PROBLEM DETAILS -
Where the string "fold" occurs in a line of the entries below, copy that line.

EXTRACTED MATERIAL -
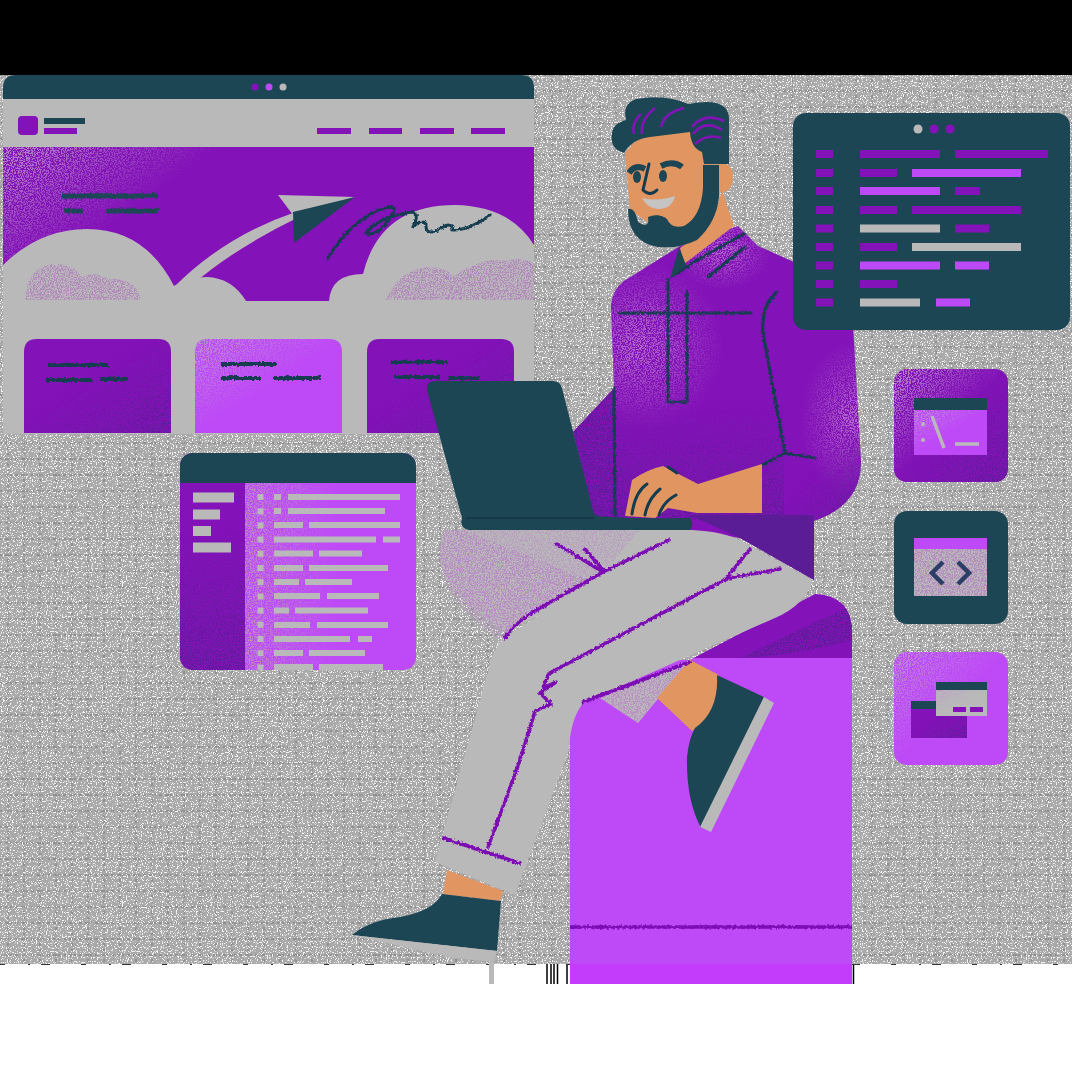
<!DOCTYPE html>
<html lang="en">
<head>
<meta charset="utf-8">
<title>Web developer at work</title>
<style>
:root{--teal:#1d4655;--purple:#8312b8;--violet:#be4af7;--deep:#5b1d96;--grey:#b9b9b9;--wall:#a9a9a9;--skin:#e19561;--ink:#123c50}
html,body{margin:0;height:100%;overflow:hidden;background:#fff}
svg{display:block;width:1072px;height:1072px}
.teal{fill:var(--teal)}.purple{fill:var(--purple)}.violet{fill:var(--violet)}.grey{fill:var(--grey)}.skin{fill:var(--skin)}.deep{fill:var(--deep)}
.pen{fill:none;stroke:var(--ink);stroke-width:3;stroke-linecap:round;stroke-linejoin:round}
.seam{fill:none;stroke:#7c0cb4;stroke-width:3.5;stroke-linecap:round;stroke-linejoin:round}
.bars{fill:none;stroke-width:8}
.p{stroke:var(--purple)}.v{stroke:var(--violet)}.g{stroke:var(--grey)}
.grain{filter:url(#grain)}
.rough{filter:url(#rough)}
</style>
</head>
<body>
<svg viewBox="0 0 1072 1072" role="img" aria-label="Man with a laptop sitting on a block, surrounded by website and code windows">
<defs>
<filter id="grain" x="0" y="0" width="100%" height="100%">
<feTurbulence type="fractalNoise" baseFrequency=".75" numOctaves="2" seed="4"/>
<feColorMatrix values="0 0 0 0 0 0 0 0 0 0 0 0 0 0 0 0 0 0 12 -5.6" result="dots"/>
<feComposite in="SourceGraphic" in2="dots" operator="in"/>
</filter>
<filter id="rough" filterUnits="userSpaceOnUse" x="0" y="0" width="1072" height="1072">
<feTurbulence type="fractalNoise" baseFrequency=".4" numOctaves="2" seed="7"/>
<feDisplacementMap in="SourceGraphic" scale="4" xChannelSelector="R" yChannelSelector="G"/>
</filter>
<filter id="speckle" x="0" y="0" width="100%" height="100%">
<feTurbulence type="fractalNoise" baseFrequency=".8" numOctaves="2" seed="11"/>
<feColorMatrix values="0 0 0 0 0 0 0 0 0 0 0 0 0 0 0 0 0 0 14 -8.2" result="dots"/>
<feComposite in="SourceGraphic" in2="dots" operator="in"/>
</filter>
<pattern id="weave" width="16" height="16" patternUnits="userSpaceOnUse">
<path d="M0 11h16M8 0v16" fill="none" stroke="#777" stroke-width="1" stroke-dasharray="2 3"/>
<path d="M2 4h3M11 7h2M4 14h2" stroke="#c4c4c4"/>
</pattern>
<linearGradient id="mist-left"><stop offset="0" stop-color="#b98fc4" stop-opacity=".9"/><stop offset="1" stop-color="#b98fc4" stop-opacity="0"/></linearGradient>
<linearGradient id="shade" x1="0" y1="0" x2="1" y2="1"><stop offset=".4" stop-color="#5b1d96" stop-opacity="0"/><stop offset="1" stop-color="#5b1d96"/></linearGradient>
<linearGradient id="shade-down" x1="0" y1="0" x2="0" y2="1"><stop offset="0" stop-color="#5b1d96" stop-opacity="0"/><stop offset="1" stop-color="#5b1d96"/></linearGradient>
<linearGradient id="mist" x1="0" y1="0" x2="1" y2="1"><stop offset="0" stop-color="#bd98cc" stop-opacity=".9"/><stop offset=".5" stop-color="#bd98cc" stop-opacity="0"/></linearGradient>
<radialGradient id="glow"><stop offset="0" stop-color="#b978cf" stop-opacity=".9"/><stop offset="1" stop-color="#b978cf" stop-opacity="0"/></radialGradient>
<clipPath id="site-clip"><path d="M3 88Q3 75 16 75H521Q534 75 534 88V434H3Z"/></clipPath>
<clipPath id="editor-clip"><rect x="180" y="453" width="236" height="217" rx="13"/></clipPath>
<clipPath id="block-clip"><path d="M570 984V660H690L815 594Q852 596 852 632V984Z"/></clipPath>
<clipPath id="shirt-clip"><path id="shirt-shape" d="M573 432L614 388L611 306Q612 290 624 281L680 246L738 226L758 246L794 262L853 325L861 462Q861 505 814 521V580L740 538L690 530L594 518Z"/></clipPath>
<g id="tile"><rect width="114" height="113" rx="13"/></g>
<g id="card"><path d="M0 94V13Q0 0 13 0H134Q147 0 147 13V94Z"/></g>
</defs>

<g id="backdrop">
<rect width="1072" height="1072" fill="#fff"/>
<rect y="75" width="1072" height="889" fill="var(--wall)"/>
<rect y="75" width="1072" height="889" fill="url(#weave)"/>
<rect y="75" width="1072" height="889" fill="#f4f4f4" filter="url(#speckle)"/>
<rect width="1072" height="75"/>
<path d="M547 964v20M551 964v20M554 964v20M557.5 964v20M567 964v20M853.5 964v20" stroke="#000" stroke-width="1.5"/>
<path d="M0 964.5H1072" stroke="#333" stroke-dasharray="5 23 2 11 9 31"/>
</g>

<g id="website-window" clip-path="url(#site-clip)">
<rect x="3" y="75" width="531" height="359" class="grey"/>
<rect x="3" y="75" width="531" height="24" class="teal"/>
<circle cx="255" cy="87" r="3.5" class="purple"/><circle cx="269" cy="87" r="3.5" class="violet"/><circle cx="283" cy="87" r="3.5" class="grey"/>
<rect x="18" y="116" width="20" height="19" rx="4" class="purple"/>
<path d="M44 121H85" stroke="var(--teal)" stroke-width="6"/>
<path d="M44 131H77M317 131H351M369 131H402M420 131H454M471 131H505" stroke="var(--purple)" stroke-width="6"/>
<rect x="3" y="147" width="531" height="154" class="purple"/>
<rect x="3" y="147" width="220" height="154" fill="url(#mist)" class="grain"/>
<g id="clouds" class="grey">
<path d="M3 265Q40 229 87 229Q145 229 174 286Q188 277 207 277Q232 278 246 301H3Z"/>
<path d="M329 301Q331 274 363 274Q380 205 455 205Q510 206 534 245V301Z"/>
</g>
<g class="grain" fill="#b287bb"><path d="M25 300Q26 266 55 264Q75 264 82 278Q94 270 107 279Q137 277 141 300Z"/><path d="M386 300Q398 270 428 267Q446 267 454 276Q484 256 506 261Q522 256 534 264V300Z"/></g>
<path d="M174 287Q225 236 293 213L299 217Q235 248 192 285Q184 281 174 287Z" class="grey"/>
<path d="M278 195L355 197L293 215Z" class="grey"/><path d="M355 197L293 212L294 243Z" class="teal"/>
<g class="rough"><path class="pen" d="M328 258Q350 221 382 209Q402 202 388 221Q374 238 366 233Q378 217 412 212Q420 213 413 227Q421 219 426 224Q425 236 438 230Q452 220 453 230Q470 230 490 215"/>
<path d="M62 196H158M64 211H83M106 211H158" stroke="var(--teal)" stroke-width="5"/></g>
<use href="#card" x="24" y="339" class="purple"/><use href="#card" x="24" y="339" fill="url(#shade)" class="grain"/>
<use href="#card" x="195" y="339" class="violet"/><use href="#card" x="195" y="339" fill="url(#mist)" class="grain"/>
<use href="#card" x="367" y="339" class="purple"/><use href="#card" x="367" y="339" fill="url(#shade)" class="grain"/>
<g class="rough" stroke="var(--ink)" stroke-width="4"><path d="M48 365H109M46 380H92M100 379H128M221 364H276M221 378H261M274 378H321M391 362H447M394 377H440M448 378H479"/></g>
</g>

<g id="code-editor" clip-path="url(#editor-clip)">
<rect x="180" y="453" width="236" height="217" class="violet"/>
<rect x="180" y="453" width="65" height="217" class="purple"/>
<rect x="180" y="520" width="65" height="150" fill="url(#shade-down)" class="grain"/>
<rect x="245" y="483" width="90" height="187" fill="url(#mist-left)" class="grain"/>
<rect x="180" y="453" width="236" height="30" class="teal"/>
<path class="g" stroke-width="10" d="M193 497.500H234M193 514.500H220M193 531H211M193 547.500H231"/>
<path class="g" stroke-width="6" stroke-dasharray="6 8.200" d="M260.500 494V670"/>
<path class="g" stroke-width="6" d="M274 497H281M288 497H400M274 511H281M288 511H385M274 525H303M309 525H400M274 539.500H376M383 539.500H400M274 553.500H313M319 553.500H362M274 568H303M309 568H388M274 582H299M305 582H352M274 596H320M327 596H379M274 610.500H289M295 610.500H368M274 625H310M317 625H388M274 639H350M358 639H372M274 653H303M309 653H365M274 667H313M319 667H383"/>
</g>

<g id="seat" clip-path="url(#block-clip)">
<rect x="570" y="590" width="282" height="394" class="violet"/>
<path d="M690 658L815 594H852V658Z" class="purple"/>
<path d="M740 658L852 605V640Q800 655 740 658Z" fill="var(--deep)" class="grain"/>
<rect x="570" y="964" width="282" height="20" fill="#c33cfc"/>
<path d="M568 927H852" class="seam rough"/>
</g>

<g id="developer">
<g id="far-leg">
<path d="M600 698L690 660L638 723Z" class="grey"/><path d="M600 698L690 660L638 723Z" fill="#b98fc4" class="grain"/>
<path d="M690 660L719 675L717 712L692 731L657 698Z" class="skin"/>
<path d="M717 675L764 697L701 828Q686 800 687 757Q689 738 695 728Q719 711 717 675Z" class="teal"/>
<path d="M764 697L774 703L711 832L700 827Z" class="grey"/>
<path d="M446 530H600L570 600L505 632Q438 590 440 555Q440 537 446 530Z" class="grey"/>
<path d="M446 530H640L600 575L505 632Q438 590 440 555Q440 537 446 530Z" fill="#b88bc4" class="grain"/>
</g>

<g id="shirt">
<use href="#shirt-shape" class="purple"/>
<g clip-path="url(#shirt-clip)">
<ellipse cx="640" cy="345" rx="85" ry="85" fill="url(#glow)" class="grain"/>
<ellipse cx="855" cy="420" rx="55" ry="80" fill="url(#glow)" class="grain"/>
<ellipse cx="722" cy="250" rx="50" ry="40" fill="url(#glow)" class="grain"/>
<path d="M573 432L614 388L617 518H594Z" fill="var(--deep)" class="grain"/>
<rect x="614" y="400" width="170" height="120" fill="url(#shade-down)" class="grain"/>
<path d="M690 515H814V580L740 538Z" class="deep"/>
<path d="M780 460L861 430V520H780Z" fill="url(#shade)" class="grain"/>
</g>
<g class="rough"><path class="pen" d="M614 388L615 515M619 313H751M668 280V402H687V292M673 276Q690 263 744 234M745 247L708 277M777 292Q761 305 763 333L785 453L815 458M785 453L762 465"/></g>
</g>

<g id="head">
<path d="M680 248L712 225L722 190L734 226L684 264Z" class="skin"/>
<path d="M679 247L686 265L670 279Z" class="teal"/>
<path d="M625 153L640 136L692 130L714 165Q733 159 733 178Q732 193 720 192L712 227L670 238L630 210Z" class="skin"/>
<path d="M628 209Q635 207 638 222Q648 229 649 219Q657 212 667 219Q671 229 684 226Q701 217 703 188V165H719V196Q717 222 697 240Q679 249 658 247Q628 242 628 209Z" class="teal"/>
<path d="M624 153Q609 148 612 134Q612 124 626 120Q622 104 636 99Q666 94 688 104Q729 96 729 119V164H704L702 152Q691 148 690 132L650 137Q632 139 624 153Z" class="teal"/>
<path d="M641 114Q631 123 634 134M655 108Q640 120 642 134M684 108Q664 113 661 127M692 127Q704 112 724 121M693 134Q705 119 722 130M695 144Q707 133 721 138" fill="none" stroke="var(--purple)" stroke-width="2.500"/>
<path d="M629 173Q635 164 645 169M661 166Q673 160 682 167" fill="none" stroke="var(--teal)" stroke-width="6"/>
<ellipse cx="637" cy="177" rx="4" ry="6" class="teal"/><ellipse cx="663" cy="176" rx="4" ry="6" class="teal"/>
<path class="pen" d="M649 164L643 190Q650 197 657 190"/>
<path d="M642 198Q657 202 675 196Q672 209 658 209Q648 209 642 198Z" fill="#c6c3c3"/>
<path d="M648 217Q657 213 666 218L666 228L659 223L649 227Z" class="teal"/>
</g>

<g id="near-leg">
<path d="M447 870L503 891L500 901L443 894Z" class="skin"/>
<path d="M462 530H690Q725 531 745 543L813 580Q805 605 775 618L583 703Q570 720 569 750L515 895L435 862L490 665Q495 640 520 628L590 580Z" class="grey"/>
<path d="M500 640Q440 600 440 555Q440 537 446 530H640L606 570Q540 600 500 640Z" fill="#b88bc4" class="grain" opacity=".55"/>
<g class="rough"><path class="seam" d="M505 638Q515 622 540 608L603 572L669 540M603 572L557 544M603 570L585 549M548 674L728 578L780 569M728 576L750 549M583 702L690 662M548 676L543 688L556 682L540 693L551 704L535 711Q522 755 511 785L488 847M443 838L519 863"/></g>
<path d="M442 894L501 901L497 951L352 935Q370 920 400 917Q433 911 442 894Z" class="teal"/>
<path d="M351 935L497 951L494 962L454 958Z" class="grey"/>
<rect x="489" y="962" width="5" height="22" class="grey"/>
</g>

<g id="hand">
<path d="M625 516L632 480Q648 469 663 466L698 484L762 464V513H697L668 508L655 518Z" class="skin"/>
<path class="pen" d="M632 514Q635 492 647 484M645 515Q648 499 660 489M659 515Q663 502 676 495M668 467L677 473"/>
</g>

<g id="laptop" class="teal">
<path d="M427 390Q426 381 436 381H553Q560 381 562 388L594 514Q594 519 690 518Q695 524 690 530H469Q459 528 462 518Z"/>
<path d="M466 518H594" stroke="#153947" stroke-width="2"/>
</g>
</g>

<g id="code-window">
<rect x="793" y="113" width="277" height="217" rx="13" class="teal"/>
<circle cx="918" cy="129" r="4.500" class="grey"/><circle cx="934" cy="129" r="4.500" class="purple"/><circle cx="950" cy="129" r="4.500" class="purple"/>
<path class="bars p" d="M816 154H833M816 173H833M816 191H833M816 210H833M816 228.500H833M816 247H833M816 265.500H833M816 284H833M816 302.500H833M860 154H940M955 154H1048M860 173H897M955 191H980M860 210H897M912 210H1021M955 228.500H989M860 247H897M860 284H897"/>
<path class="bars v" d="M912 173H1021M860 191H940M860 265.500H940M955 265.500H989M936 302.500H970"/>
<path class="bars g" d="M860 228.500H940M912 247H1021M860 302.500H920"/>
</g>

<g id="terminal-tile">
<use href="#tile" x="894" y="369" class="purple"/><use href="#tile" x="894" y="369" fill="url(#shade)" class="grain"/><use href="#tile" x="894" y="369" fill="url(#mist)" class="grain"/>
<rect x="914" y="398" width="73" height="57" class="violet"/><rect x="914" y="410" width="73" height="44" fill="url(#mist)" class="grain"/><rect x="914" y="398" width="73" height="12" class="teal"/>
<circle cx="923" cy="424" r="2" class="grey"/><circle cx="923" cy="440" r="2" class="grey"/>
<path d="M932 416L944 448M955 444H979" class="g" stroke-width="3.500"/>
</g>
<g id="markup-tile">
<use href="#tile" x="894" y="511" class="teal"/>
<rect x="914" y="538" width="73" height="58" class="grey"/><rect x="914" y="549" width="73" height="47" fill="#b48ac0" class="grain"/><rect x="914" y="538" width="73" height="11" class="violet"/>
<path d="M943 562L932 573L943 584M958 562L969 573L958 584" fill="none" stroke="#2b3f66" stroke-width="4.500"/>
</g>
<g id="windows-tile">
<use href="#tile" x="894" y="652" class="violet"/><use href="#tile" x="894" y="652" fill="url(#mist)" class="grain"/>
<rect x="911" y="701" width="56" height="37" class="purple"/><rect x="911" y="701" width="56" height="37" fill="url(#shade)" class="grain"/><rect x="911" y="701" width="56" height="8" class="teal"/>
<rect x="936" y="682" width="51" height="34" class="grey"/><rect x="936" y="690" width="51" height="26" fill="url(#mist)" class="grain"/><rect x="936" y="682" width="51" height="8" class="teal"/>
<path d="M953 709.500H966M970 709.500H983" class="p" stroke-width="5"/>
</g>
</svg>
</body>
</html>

...

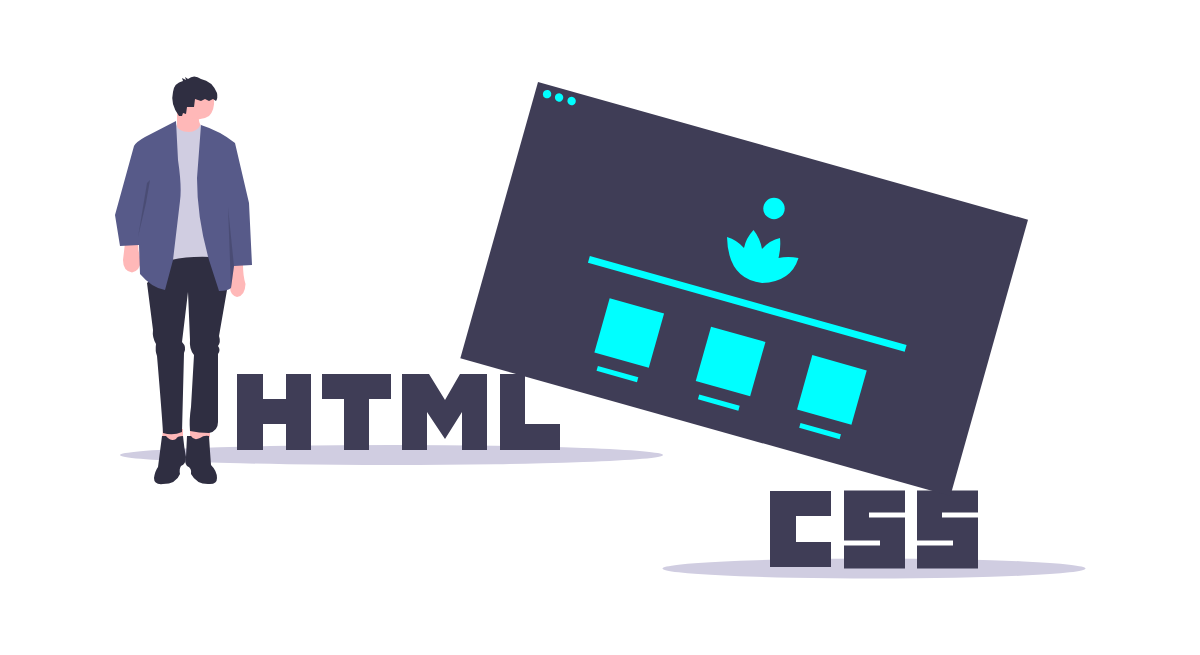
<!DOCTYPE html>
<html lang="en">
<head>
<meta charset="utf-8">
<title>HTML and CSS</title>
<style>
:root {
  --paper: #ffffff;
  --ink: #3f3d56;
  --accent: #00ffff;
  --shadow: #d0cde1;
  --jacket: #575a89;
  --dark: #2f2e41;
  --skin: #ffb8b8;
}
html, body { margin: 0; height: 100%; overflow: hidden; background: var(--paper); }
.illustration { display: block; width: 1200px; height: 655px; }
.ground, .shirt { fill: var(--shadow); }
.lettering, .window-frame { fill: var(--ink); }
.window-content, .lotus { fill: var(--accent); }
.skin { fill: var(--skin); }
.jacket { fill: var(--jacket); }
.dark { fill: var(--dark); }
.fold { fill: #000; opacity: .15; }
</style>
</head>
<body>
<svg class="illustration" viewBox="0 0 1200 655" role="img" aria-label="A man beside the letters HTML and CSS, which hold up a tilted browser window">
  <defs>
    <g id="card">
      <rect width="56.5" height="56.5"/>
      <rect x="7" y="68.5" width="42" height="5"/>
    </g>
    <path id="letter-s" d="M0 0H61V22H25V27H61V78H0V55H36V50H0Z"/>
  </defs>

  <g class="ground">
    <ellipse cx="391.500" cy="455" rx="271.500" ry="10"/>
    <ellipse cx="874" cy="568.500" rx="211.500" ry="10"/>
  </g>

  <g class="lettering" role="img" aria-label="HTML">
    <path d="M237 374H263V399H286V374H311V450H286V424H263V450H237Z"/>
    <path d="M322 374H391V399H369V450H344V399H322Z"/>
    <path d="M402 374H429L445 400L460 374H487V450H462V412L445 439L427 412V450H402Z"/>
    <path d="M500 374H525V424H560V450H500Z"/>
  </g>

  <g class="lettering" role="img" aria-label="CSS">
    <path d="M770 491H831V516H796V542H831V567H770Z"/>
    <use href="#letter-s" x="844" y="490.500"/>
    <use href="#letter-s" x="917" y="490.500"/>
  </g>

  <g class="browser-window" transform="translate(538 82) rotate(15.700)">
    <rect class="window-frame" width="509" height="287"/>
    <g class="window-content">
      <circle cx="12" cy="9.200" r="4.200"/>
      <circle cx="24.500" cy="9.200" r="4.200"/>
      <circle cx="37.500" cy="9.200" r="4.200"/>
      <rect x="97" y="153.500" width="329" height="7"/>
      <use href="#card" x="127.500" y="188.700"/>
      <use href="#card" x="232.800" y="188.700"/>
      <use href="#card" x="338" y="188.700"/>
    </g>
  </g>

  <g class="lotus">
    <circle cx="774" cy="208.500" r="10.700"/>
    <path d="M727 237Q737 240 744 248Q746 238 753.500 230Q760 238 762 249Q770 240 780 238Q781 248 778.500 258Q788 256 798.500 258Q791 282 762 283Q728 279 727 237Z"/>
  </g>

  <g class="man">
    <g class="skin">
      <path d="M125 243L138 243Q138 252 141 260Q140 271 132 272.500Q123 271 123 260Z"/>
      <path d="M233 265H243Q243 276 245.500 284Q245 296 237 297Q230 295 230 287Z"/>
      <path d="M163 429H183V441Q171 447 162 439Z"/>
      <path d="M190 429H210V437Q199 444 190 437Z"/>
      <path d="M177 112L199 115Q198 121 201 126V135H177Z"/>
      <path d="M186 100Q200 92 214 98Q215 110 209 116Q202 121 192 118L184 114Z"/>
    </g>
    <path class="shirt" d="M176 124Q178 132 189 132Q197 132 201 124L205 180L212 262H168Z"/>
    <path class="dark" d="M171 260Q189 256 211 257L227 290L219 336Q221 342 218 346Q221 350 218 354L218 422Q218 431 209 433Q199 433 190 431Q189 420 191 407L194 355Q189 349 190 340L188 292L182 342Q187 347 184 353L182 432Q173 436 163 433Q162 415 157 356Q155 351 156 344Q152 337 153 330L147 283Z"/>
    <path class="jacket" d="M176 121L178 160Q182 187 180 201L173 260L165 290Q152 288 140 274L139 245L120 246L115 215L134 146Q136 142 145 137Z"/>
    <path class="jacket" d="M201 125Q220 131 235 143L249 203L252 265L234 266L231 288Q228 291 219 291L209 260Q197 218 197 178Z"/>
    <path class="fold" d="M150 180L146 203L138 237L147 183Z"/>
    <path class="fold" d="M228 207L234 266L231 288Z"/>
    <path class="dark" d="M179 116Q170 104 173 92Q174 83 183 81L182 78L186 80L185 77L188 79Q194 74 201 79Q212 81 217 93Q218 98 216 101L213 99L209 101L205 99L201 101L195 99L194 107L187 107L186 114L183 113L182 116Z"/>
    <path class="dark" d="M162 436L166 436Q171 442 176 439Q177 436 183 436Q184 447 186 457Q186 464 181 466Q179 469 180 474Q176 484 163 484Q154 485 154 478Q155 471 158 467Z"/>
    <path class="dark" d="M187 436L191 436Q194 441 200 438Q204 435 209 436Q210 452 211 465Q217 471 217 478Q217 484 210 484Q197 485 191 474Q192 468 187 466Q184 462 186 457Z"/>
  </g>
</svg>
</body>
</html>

PROBLEM SOLUTION -
.fold { fill: #000; opacity: .15; }
    <path class="fold" d="M150 180L146 203L138 237L147 183Z"/>
    <path class="fold" d="M228 207L234 266L231 288Z"/>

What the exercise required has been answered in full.